[TASK TO COMPLETE]: Show me each line of the listing below where the word "outline" appears.

[GIVEN DATA]:

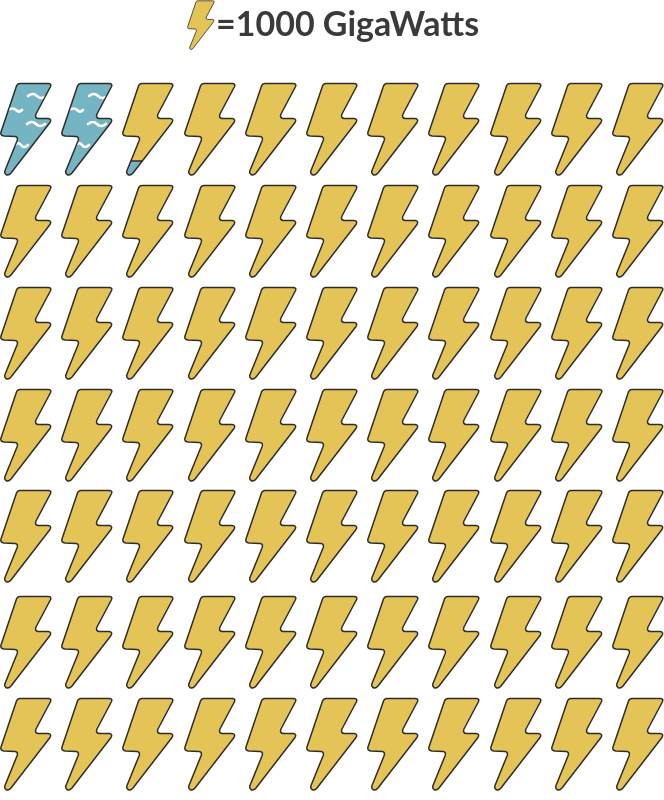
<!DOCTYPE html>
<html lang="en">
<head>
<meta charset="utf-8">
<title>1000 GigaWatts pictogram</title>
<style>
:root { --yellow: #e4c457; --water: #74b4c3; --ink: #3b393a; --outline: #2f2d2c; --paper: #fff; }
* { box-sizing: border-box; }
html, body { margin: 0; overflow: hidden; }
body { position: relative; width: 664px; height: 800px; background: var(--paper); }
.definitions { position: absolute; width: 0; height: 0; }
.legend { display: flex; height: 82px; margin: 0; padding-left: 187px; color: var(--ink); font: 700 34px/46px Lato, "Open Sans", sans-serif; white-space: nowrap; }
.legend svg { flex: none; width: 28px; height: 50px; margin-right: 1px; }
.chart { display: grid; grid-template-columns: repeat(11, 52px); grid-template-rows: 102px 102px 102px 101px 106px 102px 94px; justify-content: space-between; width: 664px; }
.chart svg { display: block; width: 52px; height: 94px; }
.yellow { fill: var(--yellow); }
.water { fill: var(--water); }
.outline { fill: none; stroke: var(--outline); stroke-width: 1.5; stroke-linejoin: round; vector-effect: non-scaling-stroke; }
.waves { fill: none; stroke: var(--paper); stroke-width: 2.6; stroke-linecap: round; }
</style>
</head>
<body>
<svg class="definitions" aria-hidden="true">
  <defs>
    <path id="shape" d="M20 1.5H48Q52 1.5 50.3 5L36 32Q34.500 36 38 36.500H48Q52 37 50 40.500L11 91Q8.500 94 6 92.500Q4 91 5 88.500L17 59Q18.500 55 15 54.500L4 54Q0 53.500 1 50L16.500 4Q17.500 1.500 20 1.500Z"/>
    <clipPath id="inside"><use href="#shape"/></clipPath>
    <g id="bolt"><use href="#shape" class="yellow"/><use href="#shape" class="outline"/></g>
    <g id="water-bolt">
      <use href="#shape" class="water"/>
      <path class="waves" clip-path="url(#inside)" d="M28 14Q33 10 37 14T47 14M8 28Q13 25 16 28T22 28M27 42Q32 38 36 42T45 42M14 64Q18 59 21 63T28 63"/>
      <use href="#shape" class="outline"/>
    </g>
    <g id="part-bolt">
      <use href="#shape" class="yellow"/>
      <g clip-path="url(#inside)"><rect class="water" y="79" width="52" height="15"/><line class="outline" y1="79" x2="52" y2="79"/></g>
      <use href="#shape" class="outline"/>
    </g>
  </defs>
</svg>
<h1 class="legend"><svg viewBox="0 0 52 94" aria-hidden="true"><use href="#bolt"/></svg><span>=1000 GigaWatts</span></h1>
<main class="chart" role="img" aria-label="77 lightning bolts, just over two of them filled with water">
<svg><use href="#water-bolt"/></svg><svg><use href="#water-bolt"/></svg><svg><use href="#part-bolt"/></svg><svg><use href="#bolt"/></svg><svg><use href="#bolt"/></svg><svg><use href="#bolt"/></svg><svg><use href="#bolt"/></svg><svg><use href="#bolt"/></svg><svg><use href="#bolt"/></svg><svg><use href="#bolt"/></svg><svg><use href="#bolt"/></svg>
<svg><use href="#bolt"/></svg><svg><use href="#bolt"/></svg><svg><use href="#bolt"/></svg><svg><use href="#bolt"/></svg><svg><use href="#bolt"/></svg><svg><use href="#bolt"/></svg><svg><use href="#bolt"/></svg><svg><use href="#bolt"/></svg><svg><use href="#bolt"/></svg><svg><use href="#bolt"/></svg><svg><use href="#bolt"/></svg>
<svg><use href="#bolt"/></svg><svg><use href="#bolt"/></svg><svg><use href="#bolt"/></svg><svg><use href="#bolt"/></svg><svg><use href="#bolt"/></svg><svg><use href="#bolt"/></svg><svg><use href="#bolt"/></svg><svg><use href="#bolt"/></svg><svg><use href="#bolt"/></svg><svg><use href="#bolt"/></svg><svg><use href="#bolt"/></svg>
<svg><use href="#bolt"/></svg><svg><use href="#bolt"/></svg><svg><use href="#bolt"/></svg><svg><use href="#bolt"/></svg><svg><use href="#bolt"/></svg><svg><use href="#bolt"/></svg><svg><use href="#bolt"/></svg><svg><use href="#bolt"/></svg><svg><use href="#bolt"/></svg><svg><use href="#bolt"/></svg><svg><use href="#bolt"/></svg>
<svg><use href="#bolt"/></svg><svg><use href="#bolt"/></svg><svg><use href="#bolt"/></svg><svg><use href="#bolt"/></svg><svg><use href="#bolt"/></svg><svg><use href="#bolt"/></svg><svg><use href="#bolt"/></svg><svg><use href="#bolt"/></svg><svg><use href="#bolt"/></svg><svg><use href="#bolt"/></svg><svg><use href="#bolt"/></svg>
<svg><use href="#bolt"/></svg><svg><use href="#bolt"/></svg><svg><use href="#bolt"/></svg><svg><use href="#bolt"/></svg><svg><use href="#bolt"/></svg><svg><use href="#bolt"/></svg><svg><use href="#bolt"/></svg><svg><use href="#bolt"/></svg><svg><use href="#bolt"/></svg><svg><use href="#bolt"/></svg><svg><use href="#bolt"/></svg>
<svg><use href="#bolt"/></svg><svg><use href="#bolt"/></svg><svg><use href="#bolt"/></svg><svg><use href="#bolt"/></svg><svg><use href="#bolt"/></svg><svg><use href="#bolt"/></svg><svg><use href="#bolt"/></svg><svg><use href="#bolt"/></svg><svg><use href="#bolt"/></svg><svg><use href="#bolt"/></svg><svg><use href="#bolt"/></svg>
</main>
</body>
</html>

[SOLVED PROBLEM]:
:root { --yellow: #e4c457; --water: #74b4c3; --ink: #3b393a; --outline: #2f2d2c; --paper: #fff; }
.outline { fill: none; stroke: var(--outline); stroke-width: 1.5; stroke-linejoin: round; vector-effect: non-scaling-stroke; }
    <g id="bolt"><use href="#shape" class="yellow"/><use href="#shape" class="outline"/></g>
      <use href="#shape" class="outline"/>
      <g clip-path="url(#inside)"><rect class="water" y="79" width="52" height="15"/><line class="outline" y1="79" x2="52" y2="79"/></g>
      <use href="#shape" class="outline"/>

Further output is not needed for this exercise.